The second thought is that for orchestras currently in a music director search, it feels urgent to take a fresh look at the job description. Is it aligned with your mission and goals and what you want to achieve in the coming years? What should be included to position an incoming music director as a true civic leader? What responsibilities might be let go to allow them the space to flourish as citizen musicians? I don’t know what Jonathon Heyward’s job description looks like at the Baltimore Symphony Orchestra, but from the outside, one observes that he is not only a conductor of exquisite finesse and skill but also has an unusual opportunity to create new conversations and relationships with a majority Black community that will finally see themselves represented on stage.
Another idea is to reconsider a variation of the “war room” approach made most famous by the Atlanta Symphony Orchestra. Esa-Pekka Salonen introduced a variant of this at the San Francisco Symphony with his diverse collective of Collaborative Partners, each one of whom brings a different perspective and lived experience to the table. I can imagine a scenario of a music director working alongside an Artistic Catalyst (like Daniel Bernard Roumain at the New Jersey Symphony) and an inventive popular programming conductor (like Sarah Hicks at the Minnesota Orchestra). That would be an indomitable trifecta that would excitingly erase boundaries between artistic planning, audience development, and community engagement (as I discussed in my June Symphony article Forward Together)—but only if creative control and leadership was willing to be genuinely shared (see my recent Symphony interview with Oskar Eustis).

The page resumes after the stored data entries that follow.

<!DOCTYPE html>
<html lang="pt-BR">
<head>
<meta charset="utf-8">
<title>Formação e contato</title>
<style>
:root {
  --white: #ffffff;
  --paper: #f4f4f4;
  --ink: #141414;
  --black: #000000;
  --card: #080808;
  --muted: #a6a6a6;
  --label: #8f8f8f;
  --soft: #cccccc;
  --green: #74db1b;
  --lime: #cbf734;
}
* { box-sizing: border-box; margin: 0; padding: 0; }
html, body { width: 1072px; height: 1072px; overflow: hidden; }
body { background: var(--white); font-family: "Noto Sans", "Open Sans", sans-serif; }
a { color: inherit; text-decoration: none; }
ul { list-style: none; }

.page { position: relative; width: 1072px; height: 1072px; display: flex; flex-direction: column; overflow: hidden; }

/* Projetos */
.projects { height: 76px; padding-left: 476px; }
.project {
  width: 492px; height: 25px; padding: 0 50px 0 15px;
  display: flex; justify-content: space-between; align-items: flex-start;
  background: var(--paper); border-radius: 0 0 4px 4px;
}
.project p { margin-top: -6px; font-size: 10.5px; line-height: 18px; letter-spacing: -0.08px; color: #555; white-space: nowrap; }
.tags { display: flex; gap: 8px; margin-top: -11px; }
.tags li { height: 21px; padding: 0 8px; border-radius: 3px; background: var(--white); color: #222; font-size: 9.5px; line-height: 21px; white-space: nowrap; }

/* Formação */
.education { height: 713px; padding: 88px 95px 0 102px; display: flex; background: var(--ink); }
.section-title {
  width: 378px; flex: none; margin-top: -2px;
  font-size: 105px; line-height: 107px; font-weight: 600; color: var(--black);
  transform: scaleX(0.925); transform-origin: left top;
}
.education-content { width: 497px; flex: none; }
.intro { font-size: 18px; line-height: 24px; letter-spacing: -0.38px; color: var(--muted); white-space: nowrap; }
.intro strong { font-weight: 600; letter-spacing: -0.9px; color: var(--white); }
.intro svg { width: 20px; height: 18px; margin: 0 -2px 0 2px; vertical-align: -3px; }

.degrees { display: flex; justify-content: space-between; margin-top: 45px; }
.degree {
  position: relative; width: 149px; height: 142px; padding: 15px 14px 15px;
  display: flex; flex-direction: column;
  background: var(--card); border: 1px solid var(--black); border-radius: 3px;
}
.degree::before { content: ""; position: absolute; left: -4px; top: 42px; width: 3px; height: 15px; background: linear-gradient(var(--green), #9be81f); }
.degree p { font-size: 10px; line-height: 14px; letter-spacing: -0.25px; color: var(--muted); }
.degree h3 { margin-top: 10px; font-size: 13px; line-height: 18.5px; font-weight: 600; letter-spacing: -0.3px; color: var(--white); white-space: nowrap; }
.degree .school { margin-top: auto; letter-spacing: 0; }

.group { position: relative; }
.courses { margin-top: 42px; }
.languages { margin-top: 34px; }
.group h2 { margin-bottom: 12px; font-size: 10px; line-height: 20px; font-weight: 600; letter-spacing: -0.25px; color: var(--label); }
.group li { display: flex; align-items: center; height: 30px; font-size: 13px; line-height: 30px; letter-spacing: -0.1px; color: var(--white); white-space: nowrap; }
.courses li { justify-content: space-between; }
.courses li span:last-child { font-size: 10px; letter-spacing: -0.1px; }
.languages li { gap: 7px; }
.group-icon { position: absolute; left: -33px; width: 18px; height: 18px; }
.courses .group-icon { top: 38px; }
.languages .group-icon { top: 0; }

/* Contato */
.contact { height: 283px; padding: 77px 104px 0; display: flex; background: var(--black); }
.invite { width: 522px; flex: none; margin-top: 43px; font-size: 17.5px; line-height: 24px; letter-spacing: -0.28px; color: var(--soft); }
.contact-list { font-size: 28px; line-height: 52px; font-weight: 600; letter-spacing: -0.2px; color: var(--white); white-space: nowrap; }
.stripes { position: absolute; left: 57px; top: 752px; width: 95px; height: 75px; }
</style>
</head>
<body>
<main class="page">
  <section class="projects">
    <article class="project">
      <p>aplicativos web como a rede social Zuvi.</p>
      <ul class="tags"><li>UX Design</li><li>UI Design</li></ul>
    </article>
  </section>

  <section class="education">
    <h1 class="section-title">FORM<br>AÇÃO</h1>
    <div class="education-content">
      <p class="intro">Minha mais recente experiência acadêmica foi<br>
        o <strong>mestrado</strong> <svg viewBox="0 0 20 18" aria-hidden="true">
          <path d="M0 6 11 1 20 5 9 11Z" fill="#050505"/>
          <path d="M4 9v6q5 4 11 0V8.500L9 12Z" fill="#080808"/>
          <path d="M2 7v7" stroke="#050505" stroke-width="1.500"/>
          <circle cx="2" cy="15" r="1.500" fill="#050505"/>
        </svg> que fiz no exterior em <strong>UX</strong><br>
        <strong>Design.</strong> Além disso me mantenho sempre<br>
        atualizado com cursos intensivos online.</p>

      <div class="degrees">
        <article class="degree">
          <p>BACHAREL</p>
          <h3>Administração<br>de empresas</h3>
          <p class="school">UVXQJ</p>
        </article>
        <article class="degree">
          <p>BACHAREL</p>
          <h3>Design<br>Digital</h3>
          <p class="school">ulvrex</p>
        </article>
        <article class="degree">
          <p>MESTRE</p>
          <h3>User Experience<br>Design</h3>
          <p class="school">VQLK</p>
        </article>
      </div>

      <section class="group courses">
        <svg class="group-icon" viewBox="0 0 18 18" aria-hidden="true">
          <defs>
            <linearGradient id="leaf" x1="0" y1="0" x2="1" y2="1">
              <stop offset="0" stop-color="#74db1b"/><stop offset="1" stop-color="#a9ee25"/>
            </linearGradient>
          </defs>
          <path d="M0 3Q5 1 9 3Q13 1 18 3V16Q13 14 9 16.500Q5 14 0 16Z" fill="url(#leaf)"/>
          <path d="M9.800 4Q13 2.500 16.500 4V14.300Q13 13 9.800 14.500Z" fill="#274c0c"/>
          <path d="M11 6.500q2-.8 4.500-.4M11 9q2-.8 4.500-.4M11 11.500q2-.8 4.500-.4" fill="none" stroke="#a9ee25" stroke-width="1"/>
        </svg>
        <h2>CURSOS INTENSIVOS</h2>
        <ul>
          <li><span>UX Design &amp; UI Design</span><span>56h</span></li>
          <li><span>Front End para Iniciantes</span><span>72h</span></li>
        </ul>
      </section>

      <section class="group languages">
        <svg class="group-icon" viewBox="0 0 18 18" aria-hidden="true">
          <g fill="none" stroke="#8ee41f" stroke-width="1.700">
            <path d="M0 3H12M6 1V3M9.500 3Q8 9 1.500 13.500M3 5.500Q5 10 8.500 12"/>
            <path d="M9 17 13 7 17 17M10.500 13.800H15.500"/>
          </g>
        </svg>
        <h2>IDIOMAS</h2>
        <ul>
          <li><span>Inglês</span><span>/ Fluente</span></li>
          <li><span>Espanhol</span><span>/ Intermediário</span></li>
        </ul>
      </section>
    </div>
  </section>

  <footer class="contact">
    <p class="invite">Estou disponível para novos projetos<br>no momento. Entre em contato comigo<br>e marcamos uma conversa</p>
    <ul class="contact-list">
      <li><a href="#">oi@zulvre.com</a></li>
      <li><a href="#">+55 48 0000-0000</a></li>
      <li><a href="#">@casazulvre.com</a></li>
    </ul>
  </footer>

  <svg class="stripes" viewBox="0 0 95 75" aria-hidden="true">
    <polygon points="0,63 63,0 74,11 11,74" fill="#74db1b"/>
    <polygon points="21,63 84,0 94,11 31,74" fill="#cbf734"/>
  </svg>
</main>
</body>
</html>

Being a music director is hard. It takes courage to stand up every week in front of a large group of brilliant musicians and then lay yourself artistically bare with hundreds of audience members behind your back. Conductors suffer the slings and arrows of public criticism on a regular basis, and almost none of us knows what it feels like. We need our organizations to be led by courageous artists who bring intellectual capital, new ideas, and deep musical insight. But it’s critical that they also envision their role as lying in service to orchestras’ broader strategic needs.
We need our organizations to be led by courageous artists who bring intellectual capital, new ideas, and deep musical insight. But it’s critical that they also envision their role as in service to orchestras’ broader strategic needs.
A recent article about the New Haven Symphony Orchestra featured Music Director Alasdair Neale talking about his stimulating and diverse programming. Memorably, the article quotes Neale as saying that in making programming choices, a music director is beholden to themselves, to the audience, and to the orchestra—“with my own desires being lowest on that list.” That’s refreshing. I wish he had included community in that list, but the sentiment is nonetheless remarkable.
Personally, I’m always going to love watching videos of conductors on YouTube (a late-night addiction I willingly admit to), but it’s a sobering reality that few of the great artists of the past would be well equipped for the role of a music director working in America today. The door is open for us to redefine our understanding of the artistic leadership we need today.